The SCA also agreed with the appellants that by broadcasting the incident the public will not only get an accurate and true reflection of the events that occurred but will also be in the position to decide for themselves whether the Speaker or Chairperson acted lawfully in the circumstances.

Parliament also argued that disorderly conduct by MP’s does not constitute legitimate business of Parliament and therefore Parliament does not need to broadcast such conduct. The Court however found broadcasting is only limited to sittings and found that the “fact that MPs or the Speaker or Chairperson may act in an unacceptable manner does not mean that the business of Parliament becomes illegitimate.” Lastly the Court found that this is not a minor limitation as maintained by Parliament since other forms of reporting will never be able to give a true reflection of the actual events and by limiting broadcasting in this manner the right to freedom of expression will have no real value.

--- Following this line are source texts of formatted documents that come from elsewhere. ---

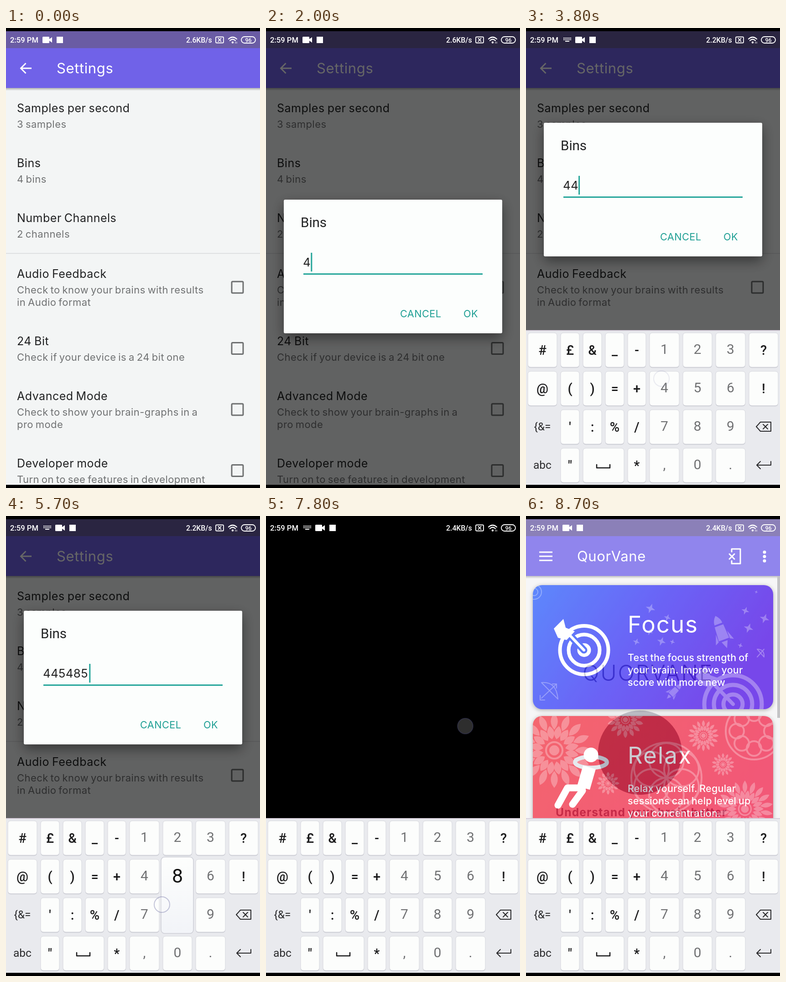
An HTML page for the animation above (8.8 s loop, 557 px wide and 1005 px high).

```html
<!DOCTYPE html>
<html lang="en">
<head>
<meta charset="utf-8">
<title>Settings demo</title>
<style>
html, body { margin: 0; width: 100%; height: 100%; overflow: hidden; background: #000; }
svg { display: block; width: 557px; height: 1005px; }
text { font-family: Inter, sans-serif; letter-spacing: .02em; word-spacing: -.06em; white-space: pre; }
.title { font-size: 25px; fill: #202122; }
.note { font-size: 22px; word-spacing: -.08em; fill: #707273; }
.bar { font-size: 31px; fill: #fff; }
.btn { font-size: 21.7px; fill: #1f9f94; }
.head { font-size: 51px; letter-spacing: .04em; fill: #fff; }
.body { font-size: 21.5px; font-weight: 500; letter-spacing: .01em; fill: #fff; }
.robo, .key, .num, .alt, #status text { font-family: Roboto, sans-serif; letter-spacing: 0; word-spacing: 0; }
#status text { font-weight: 500; fill: #fff; }
.key, .num, .alt { text-anchor: middle; }
.key { font-size: 29px; font-weight: 500; fill: #1b1b1c; }
.num { font-size: 30px; fill: #707173; }
.alt { font-size: 24.5px; fill: #2b2b2d; }
.line { fill: none; stroke-linecap: round; stroke-linejoin: round; }
.card { filter: drop-shadow(0 2px 5px rgba(0, 0, 0, .4)); }

#caption, #modal, #dialog, #keys, #black, #splash, #home, #kbIcon, #icons { animation: 8800ms linear infinite; }
#caption { animation-name: caption; animation-timing-function: step-end; }
#modal { animation-name: modal; }
#dialog { animation-name: lift; }
#keys { animation-name: rise; }
#black { animation-name: black; animation-timing-function: step-end; }
#splash { animation-name: splash; animation-timing-function: step-end; }
#home { animation-name: home; }
#kbIcon { animation-name: kbIcon; animation-timing-function: step-end; }
#icons { animation-name: shift; animation-timing-function: step-end; }
@keyframes caption { 0% { opacity: 0 } 5.68% { opacity: 1 } 18.18%, 100% { opacity: 0 } }
@keyframes modal { 0%, 19.3% { opacity: 0 } 21.6%, 100% { opacity: 1 } }
@keyframes lift { 0%, 26.1% { transform: none; animation-timing-function: ease-out } 29.5%, 100% { transform: translateY(-168px) } }
@keyframes rise { 0%, 26.1% { transform: translateY(344px); animation-timing-function: ease-out } 29.5%, 100% { transform: none } }
@keyframes black { 0% { opacity: 0 } 87.5%, 100% { opacity: 1 } }
@keyframes splash { 0% { opacity: 0 } 93.18%, 100% { opacity: 1 } }
@keyframes home { 0%, 95.45% { opacity: 0 } 98.86%, 100% { opacity: .78 } }
@keyframes kbIcon { 0% { opacity: 0 } 28.4% { opacity: 1 } 93.18%, 100% { opacity: 0 } }
@keyframes shift { 0% { transform: none } 28.4% { transform: translateX(28px) } 93.18%, 100% { transform: none } }
</style>
</head>
<body>
<svg viewBox="0 0 557 1005">
  <defs>
    <linearGradient id="blue" x2="1" y2=".35"><stop stop-color="#2f66fb"/><stop offset=".5" stop-color="#4038f4"/><stop offset="1" stop-color="#5113e4"/></linearGradient>
    <linearGradient id="red" x2="1" y2=".4"><stop stop-color="#f13a46"/><stop offset="1" stop-color="#ee2850"/></linearGradient>
    <linearGradient id="pop" x2="0" y2="1"><stop stop-color="#fdfefd"/><stop offset="1" stop-color="#f2f4f8"/></linearGradient>
    <linearGradient id="under" x2="0" y2="1"><stop stop-color="#000" stop-opacity=".28"/><stop offset="1" stop-color="#000" stop-opacity="0"/></linearGradient>
    <clipPath id="c1"><rect x="15" y="151" width="527" height="271" rx="20"/></clipPath>
    <clipPath id="c2"><rect x="15" y="437" width="527" height="271" rx="20"/></clipPath>
  </defs>

  <g id="settings">
    <rect width="557" height="1005" fill="#f3f5f5"/>
    <rect y="131" width="557" height="6" fill="url(#under)"/>
    <rect y="7" width="557" height="37" fill="#6a5ca4"/>
    <rect y="44" width="557" height="87" fill="#7062e8"/>
    <path d="M56 88H33M43.500 77L32.500 88L43.500 99" fill="none" stroke="#fff" stroke-width="3"/>
    <text class="bar" x="111" y="99">Settings</text>
    <g id="list"></g>
    <path d="M0 492.500H557" stroke="#d6d8d9" stroke-width="1.500"/>
  </g>

  <g id="modal">
    <rect y="7" width="557" height="991" opacity=".6"/>
    <g id="dialog">
      <rect x="39" y="375" width="479" height="292" rx="3" fill="#fcfefd" style="filter:drop-shadow(0 10px 14px rgba(0,0,0,.45))"/>
      <text class="robo" x="76" y="435" font-size="29.500" fill="#212223">Bins</text>
      <text id="value" x="81" y="521" font-size="26" fill="#222" style="letter-spacing:.01em">4</text>
      <rect id="cursor" y="491" width="3" height="41" fill="#26a69a"/>
      <rect x="82" y="536" width="393" height="3" fill="#26a69a"/>
      <text class="btn" x="294" y="632">CANCEL</text>
      <text class="btn" x="433" y="632">OK</text>
    </g>
  </g>

  <rect id="black" width="557" height="1005"/>

  <g id="splash">
    <rect y="6" width="557" height="999" fill="#fff"/>
    <text x="124" y="360" font-size="48" font-weight="300" fill="#2b2358" style="letter-spacing:.06em">QUORVANE</text>
    <circle cx="250" cy="517" r="92" fill="#1e1c3c"/>
    <text x="65" y="656" font-size="24.500" font-weight="700" fill="#35143c" style="letter-spacing:.05em">Understand your brain better</text>
  </g>

  <g id="home">
    <rect y="6" width="557" height="999" fill="#f4f4f5"/>
    <rect y="131" width="557" height="6" fill="url(#under)"/>
    <rect y="7" width="557" height="37" fill="#6a5ca4"/>
    <rect y="44" width="557" height="87" fill="#7062e8"/>
    <rect x="551" y="131" width="6" height="310" fill="#b4b4b6"/>
    <g fill="none" stroke="#fff" stroke-width="3">
      <path d="M29 79H58M29 88H58M29 97H58"/>
      <path class="line" d="M451 78V72H470V104H451V98M446 83L457 94M457 83L446 94"/>
    </g>
    <g fill="#fff"><circle cx="523" cy="79" r="3.500"/><circle cx="523" cy="88.500" r="3.500"/><circle cx="523" cy="98" r="3.500"/></g>
    <text class="bar" x="112" y="99">QuorVane</text>

    <rect class="card" x="15" y="151" width="527" height="271" rx="20" fill="url(#blue)"/>
    <g clip-path="url(#c1)">
      <g id="sky" opacity=".3" fill="#fff"></g>
      <g class="line" opacity=".32" stroke="#fff" stroke-width="9">
        <circle cx="454" cy="411" r="63"/><circle cx="454" cy="411" r="42"/><circle cx="454" cy="411" r="21"/>
        <path d="M454 411L400 355" stroke-width="8"/>
        <path d="M372 350L394 326L404 348L428 356L406 376L388 370Z" fill="#fff" stroke="none"/>
        <g stroke-width="2"><circle cx="18" cy="166" r="8"/><circle cx="18" cy="166" r="16"/>
          <path d="M34 364C58 362 68 376 70 400M34 364L70 400M34 398L66 368M58 367L67 367L67 376M31 392V402H41"/>
          <path d="M507 291L522 308M507 308L522 291M507 291Q523 291 522 308"/></g>
      </g>
      <g fill="none" stroke="#fff" stroke-width="8"><circle cx="127.500" cy="293" r="53"/><circle cx="127.500" cy="293" r="34"/></g>
      <circle cx="127.500" cy="293" r="15" fill="#fff"/>
      <path class="line" d="M86 250L127 293" stroke="#2f52f8" stroke-width="15"/>
      <path class="line" d="M86 250L127 293" stroke="#fff" stroke-width="6"/>
      <path d="M61 246L82 225L87 244L107 252L89 271L70 266Z" fill="#fff"/>
      <text class="head" x="223" y="255">Focus</text>
      <text class="body" x="223" y="317">Test the focus strength of</text>
      <text class="body" x="223" y="344">your brain. Improve your</text>
      <text class="body" x="223" y="371">score with more new</text>
    </g>

    <rect class="card" x="15" y="437" width="527" height="271" rx="20" fill="url(#red)"/>
    <g clip-path="url(#c2)">
      <g id="petals" opacity=".3" fill="#fff" stroke="#fff"></g>
      <g class="line" stroke="#fff">
        <ellipse cx="142.500" cy="538" rx="35" ry="12" stroke="#dfe3ea" stroke-width="9"/>
        <path d="M139 549L126 594" stroke-width="29" stroke-linecap="butt"/>
        <path d="M124 594L91 594L70 632M124 600L102 630" stroke-width="15"/>
      </g>
      <circle cx="142.500" cy="522" r="16" fill="#fff"/>
      <text class="head" x="223" y="541">Relax</text>
      <text class="body" x="223" y="603">Relax yourself. Regular</text>
      <text class="body" x="223" y="630">sessions can help level up</text>
      <text class="body" x="223" y="657">your concentration.</text>
    </g>
  </g>

  <g id="keys"></g>
  <g id="popup" visibility="hidden">
    <rect width="71" height="167" rx="8" fill="url(#pop)" stroke="#cdced6" stroke-width="1.500"/>
    <text class="num" x="36" y="56" style="font-size:43px;fill:#111"></text>
  </g>

  <g id="status">
    <text x="9" y="32" font-size="16.600">2:59 PM</text>
    <text id="speed" x="395" y="32" font-size="15.800">2.6KB/s</text>
    <g id="kbIcon" stroke="#fff" fill="none" stroke-width="2"><path d="M82 22H99M82 25.500H99" stroke-dasharray="2 1"/><path d="M86 29H95"/></g>
    <g id="icons" fill="#fff"><rect x="80" y="19" width="15" height="14" rx="1.500"/><path d="M94 25L101 20V32L94 27Z"/><rect x="111" y="19" width="14" height="14"/></g>
    <g class="line" stroke="#fff" stroke-width="1.800">
      <rect x="460" y="19.500" width="17" height="13" rx="2"/><path d="M465.500 23L471.500 29M471.500 23L465.500 29"/>
      <path d="M488 24Q497 16 506 24M491 27.500Q497 22 503 27.500" stroke-width="2.200"/>
      <rect x="516" y="19" width="31" height="14" rx="7"/>
    </g>
    <circle cx="497" cy="31.500" r="2.200" fill="#fff"/>
    <path d="M503 30V34M506 30V34" stroke="#fff"/>
    <text x="531.500" y="30.500" font-size="12.500" text-anchor="middle">96</text>
  </g>

  <circle id="touch" r="17" fill="#fff" fill-opacity=".22" stroke="#5a5a96" stroke-opacity=".34" stroke-width="2"/>

  <g id="caption">
    <rect x="47" y="810" width="463" height="64" opacity=".6"/>
    <text x="57" y="855" font-size="48" font-weight="500" fill="#fff" style="letter-spacing:0;word-spacing:-.1em">Tap "Bins" textview</text>
  </g>
  <path d="M0 0H557V7H0ZM0 998H557V1005H0Z"/>
</svg>
<script>
const $ = id => document.getElementById(id);
const LOOP = 8800;
const text = (cls, x, y, s) => `<text class="${cls}" x="${x}" y="${y}">${s.replace('&', '&amp;')}</text>`;

// Preference rows: title baseline, title, notes, checkbox centre
const rows = [
  [184, 'Samples per second', ['3 samples']],
  [304, 'Bins', ['4 bins']],
  [424, 'Number Channels', ['2 channels']],
  [546, 'Audio Feedback', ['Check to know your brains with results', 'in Audio format'], 566.5],
  [693, '24 Bit', ['Check if your device is a 24 bit one'], 700],
  [813, 'Advanced Mode', ['Check to show your brain-graphs in a', 'pro mode'], 833.5],
  [960, 'Developer mode', ['Turn on to see features in development'], 967]
];
$('list').innerHTML = rows.map(([y, title, notes, box]) =>
  text('title', 24, y, title) +
  notes.map((s, i) => text('note', 24, y + 34 + 27 * i, s)).join('') +
  (box ? `<rect x="495" y="${box - 12.5}" width="25" height="25" rx="2" fill="none" stroke="#6e7071" stroke-width="3"/>` : '')
).join('');

// Keyboard
const colX = [4, 76, 125, 174, 223, 271, 344, 416, 489];
const colW = [64, 41, 41, 41, 40, 65, 64, 65, 64];
const rowY = r => 666 + 84 * r;
const cap = (x, y, w) =>
  `<rect x="${x}" y="${y + 1.5}" width="${w}" height="75" rx="6" fill="#c6c7cf"/>
   <rect x="${x}" y="${y}" width="${w}" height="75" rx="6" fill="#fcfdfc" stroke="#d6d7dd"/>`;
let board = '<rect y="661" width="557" height="344" fill="#e9eaee"/><rect y="660" width="557" height="2" fill="#d8d0dc"/>';
['# £ & _ - 1 2 3 ?', '@ ( ) = + 4 5 6 !', "{&= ' : % / 7 8 9 del", 'abc " space skip * , 0 . enter'].forEach((line, r) =>
  line.split(' ').forEach((k, c) => {
    const y = rowY(r), x = colX[c], w = k === 'space' ? 90 : colW[c], mid = x + w / 2;
    if (k === 'skip') return;
    if (r < 2 || c % 8) board += cap(x, y, w);
    if (k === 'space') board += `<path class="line" d="M155 954V961H184V954" stroke="#1b1b1c" stroke-width="2.5"/>`;
    else if (k === 'del') board += '<path class="line" d="M505 871L514 861H537V881H514ZM520 866L530 876M530 866L520 876" stroke="#2b2b2d" stroke-width="2"/>';
    else if (k === 'enter') board += '<path class="line" d="M537 947V955H506M514 947L506 955L514 963" stroke="#2b2b2d" stroke-width="2"/>';
    else if (k.length > 1) board += text('alt', mid, y + 45, k);
    else if (c > 4 && c < 8) board += text('num', mid, y + 46, k);
    else board += text('key', mid, y + 48, k);
  }));
$('keys').innerHTML = board;

// Card decorations
const star = (x, y, r, q = r * .25) =>
  `<path d="M${x} ${y - r}L${x + q} ${y - q}L${x + r} ${y}L${x + q} ${y + q}L${x} ${y + r}L${x - q} ${y + q}L${x - r} ${y}L${x - q} ${y - q}Z" transform="rotate(20 ${x} ${y})"/>`;
const rocket = (x, y, s, a) =>
  `<g transform="translate(${x} ${y}) rotate(${a}) scale(${s})"><path d="M0 -37Q9 -28 9 -18H-9Q-9 -28 0 -37ZM-10 -14H10L12 18H-12ZM-13 2L-21 24L-13 20ZM13 2L21 24L13 20ZM-7 22H7L0 38Z"/></g>`;
$('sky').innerHTML = [
  [273, 202, 11], [310, 222, 8], [271, 253, 8], [242, 275, 8], [297, 274, 10], [321, 275, 6],
  [481, 207, 9], [488, 245, 11], [523, 224, 11], [470, 283, 6], [505, 166, 4]
].map(p => star(...p)).join('') + rocket(428, 253, 1, -20) + rocket(325, 383, .6, 45);

// Two staggered rings of pointed petals around a ringed centre
const flower = (x, y, r, n) => {
  const petal = (from, to, turn) => {
    const w = r * 3 / n, mid = (from + to) / 2;
    return `<path d="M0 ${-r * from}Q${w} ${-r * mid} 0 ${-r * to}Q${-w} ${-r * mid} 0 ${-r * from}Z" stroke="none" transform="rotate(${turn})"/>`;
  };
  let s = `<g transform="translate(${x} ${y})"><circle r="${r * .13}"/><circle r="${r * .22}" fill="none" stroke-width="${r * .05}"/>`;
  for (let i = 0; i < n; i++)
    s += petal(.55, 1, 360 * i / n) + petal(.3, .66, 360 * (i + .5) / n);
  return s + '</g>';
};
let rosette = '<g fill="none" stroke-width="4"><circle cx="308" cy="572" r="77"/>';
for (let i = 0; i < 6; i++)
  rosette += `<circle cx="308" cy="534" r="38" transform="rotate(${60 * i} 308 572)"/>`;
for (let i = 0; i < 8; i++)
  rosette += `<circle cx="500" cy="432" r="16" transform="rotate(${45 * i} 500 470)"/>`;
rosette += '<circle cx="500" cy="470" r="62"/></g>';
$('petals').innerHTML = rosette + [
  [62, 512, 82, 16], [389, 480, 34, 16], [432, 543, 25, 14], [180, 584, 25, 12], [480, 640, 62, 18], [218, 445, 40, 14]
].map(p => flower(...p)).join('');

// Key releases: time, digit
const taps = [[3600, 4], [4800, 5], [5000, 4], [5200, 8], [5500, 5], [5800, 8], [6100, 5], [6500, 8], [6900, 5]];
const spots = { 4: [297, 766], 5: [370, 766], 8: [342, 849], ok: [437, 459] };
const touches = [...taps, [7750, 'ok']];
const HOLD = 160, FADE = 300;

function draw(t) {
  const done = taps.filter(p => p[0] <= t);
  const value = '4' + done.map(p => p[1]).join('');
  const last = done.length ? done[done.length - 1][0] : 1900;
  $('value').textContent = value;
  $('cursor').setAttribute('x', 81.5 + 16.8 * value.length);
  $('cursor').setAttribute('visibility', (t - last) % 1000 < 500 ? 'visible' : 'hidden');
  $('speed').textContent = (t < 2700 ? '2.6' : t < 6700 ? '2.2' : '2.4') + 'KB/s';

  const down = taps.find(([at]) => t >= at - HOLD && t < at);
  $('popup').setAttribute('visibility', down ? 'visible' : 'hidden');
  if (down) {
    const d = down[1], row = Math.floor((d - 1) / 3), col = 5 + (d - 1) % 3;
    $('popup').setAttribute('transform', `translate(${colX[col] - 4} ${rowY(row) - 89})`);
    $('popup').lastElementChild.textContent = d;
  }

  const near = touches.filter(([at]) => t >= at - HOLD && t < at + FADE).pop();
  let alpha = 0;
  if (near) {
    const [x, y] = spots[near[1]];
    $('touch').setAttribute('cx', x);
    $('touch').setAttribute('cy', y);
    alpha = Math.min(1, 1 - (t - near[0]) / FADE);
  }
  $('touch').setAttribute('opacity', alpha);
}

let start;
function tick(now) {
  start ??= now;
  draw((now - start) % LOOP);
  requestAnimationFrame(tick);
}
draw(0);
requestAnimationFrame(tick);
</script>
</body>
</html>
```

The SCA lastly considered whether the use of the jamming device, which was allegedly a bona fide mistake, remains unlawful in terms of section 4(1) of the Powers Act as it was used without the permission of the Speaker or Chairperson of the NCOP. The SCA disagreed with the majority of the Court a quo in finding that the issue is moot and relied on Buthelezi and another v Minister of Home Affairs and others which stated that “whether or not the authorities had acted lawfully was and remains a live issue”. The Court held that as the device had the potential to interfere with the communication in Parliament, the Speaker and the Chairperson of the NCOP needed to be informed of the details of the security measures and this could not be left to the discretion of the State Security Agency.

In conclusion the SCA found the disruption provisions to be unconstitutional and unlawful and the manner in which the SONA was broadcasted was declared unconstitutional. The use of the jamming device was also declared unlawful.

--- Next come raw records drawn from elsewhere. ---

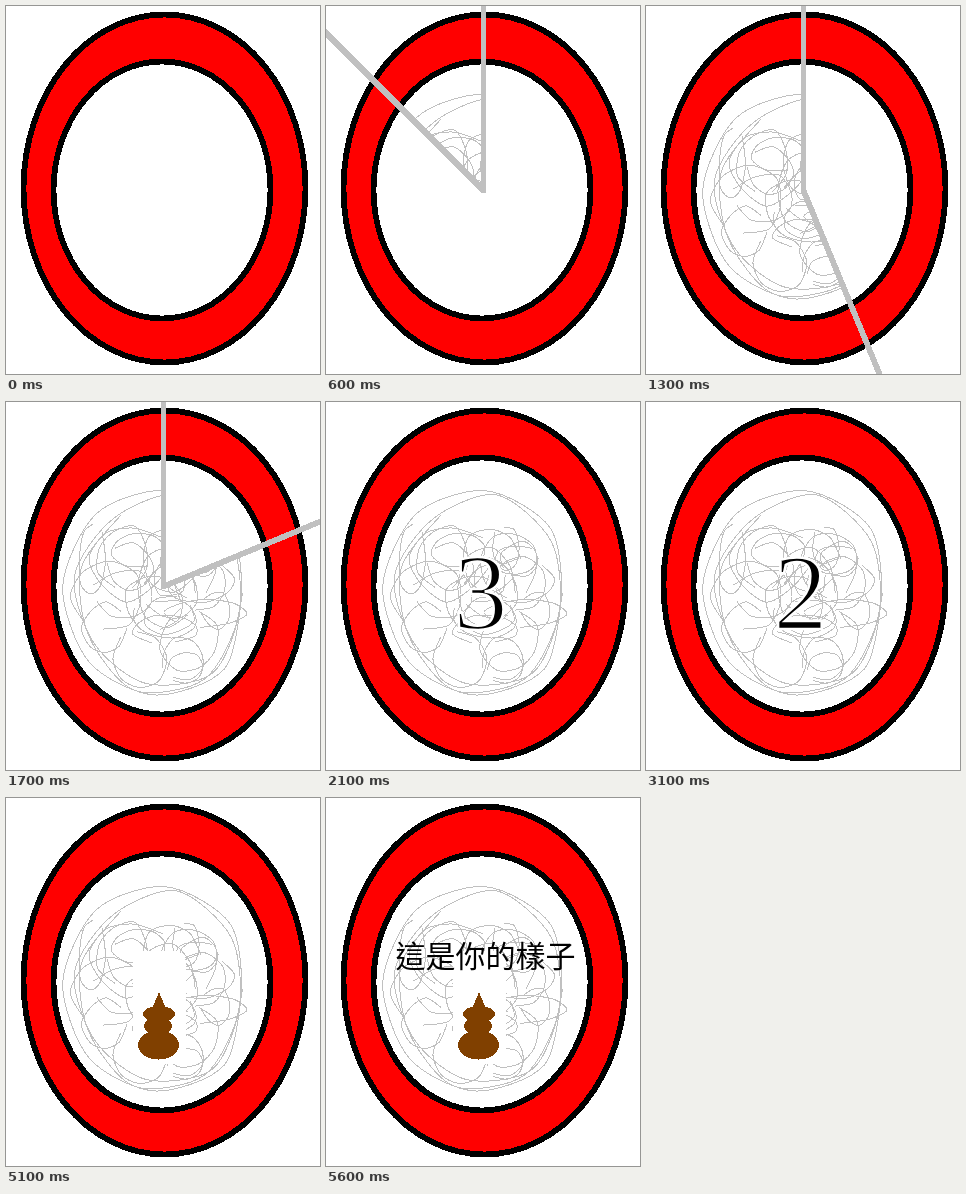
Write an HTML page that moves like this. It is 314 px wide and 368 px high and loops after 8 s.

```html
<!DOCTYPE html>
<html lang="zh-Hant">
<head>
<meta charset="utf-8">
<style>
html, body { margin: 0; width: 100%; height: 100%; overflow: hidden; background: #fff; }
svg { display: block; width: 100vw; height: 100vh; }
.pen { stroke-width: 5.8; }
.ring { stroke: #000; }
.line { fill: none; stroke: #c0c0c0; }
#count { font: 109px "Liberation Serif", serif; text-anchor: middle; stroke: #fff; stroke-width: 2.6; }
#caption { font: 300 30px "Noto Sans CJK TC", "Noto Sans CJK", sans-serif; }
</style>
</head>
<body>
<svg viewBox="0 0 314 368" shape-rendering="crispEdges">
  <clipPath id="sector"><polygon id="wedge"/></clipPath>
  <ellipse class="pen ring" cx="158.5" cy="182.5" rx="141" ry="174" fill="#f00"/>
  <ellipse class="pen ring" cx="156" cy="184" rx="108.5" ry="128.5" fill="#fff"/>
  <path id="scribble" class="line" clip-path="url(#sector)"/>
  <path id="hands" class="pen line" stroke-linejoin="round"/>
  <text id="count" y="226.5"></text>
  <g id="pile" fill="#804000">
    <rect x="127" y="153" width="53" height="113" rx="12" fill="#fff"/>
    <path d="M153 194L161 213H145Z"/>
    <ellipse cx="153" cy="216" rx="16" ry="8"/>
    <ellipse cx="152" cy="228" rx="14" ry="9"/>
    <ellipse cx="152.5" cy="247" rx="20.5" ry="14.5"/>
  </g>
  <text id="caption" x="69.5" y="169">這是你的樣子</text>
</svg>
<script>
const LOOP = 8000, SWEEP = 500, COUNT = 2100, PILE = 5100, CAPTION = 5600;
const STEPS = 16, CX = 157.5, CY = 184.5;
const area = { x: 152, y: 191, rx: 94, ry: 104 };
const $ = id => document.getElementById(id);

let seed = 41;
const rnd = (a, b) => {
  seed = (seed * 16807) % 2147483647;
  return a + (b - a) * seed / 2147483647;
};

// Smooth curve through the points
function curve(p) {
  const at = i => p[Math.max(0, Math.min(p.length - 1, i))];
  let d = 'M' + p[0];
  for (let i = 0; i < p.length - 1; i++) {
    const [a, b, c, e] = [at(i - 1), at(i), at(i + 1), at(i + 2)];
    const c1 = b.map((v, k) => v + (c[k] - a[k]) / 7);
    const c2 = c.map((v, k) => v - (e[k] - b[k]) / 7);
    d += `C${c1} ${c2} ${c}`;
  }
  return d;
}

// Wobbly round stroke of n points
function scrawl(x, y, rx, ry, n) {
  const from = rnd(0, 2 * Math.PI);
  return curve(Array.from({ length: n }, (_, i) => {
    const a = from + i * 0.8, k = rnd(0.82, 1.02);
    return [x + rx * k * Math.cos(a), y + ry * k * Math.sin(a)];
  }));
}

// Small loop placed anywhere that keeps it inside the area
function loop() {
  const a = rnd(0, 2 * Math.PI), far = Math.sqrt(rnd(0.02, 1));
  const rx = rnd(14, 42), ry = rnd(14, 42);
  return scrawl(area.x + (area.rx - rx) * far * Math.cos(a),
    area.y + (area.ry - ry) * far * Math.sin(a), rx, ry, 8);
}

$('scribble').setAttribute('d',
  scrawl(area.x, area.y, area.rx, area.ry, 22) +
  Array.from({ length: 28 }, loop).join(''));

// Point far out along the hand, counted anticlockwise from the top
function ray(step) {
  const a = step * 2 * Math.PI / STEPS;
  return `${CX - 420 * Math.sin(a)},${CY - 420 * Math.cos(a)}`;
}

const show = (id, on) => { $(id).style.display = on ? '' : 'none'; };

function draw(t) {
  const step = t < SWEEP ? 0 : Math.min(STEPS, Math.floor((t - SWEEP) / 100) + 1);
  const edge = Array.from({ length: step + 1 }, (_, i) => ray(i));
  $('wedge').setAttribute('points', `${CX},${CY} ${edge.join(' ')}`);
  $('hands').setAttribute('d', `M${ray(0)}L${CX},${CY}L${ray(step)}`);

  const n = 3 - Math.max(0, Math.min(2, Math.floor((t - COUNT) / 1000)));
  $('count').textContent = n;
  $('count').setAttribute('x', n > 1 ? 154.5 : 147.5);

  show('scribble', step > 0);
  show('hands', step > 0 && t < COUNT);
  show('count', t >= COUNT && t < PILE);
  show('pile', t >= PILE);
  show('caption', t >= CAPTION);
}

const start = performance.now();
function tick() {
  draw((performance.now() - start) % LOOP);
  requestAnimationFrame(tick);
}
tick();
</script>
</body>
</html>
```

This case emphasised that accurate broadcasting of a sitting in Chamber not only gives meaning to the public’s right to see and hear what their elected representatives are doing in Parliament but also encourages constitutional accountability of state officials and promotes freedom of expression. Parliament is currently considering the judgment and in light of the recent Constitutional Court judgment of EFF v The Speaker (Nkandla) on the importance of ensuring accountability of state officials it appears to be unlikely that this judgment, which indirectly ensures accountability of state officials, will be successful on appeal to the Constitutional Court.

By Christine Botha: Legal Officer, Centre for Constitutional Rights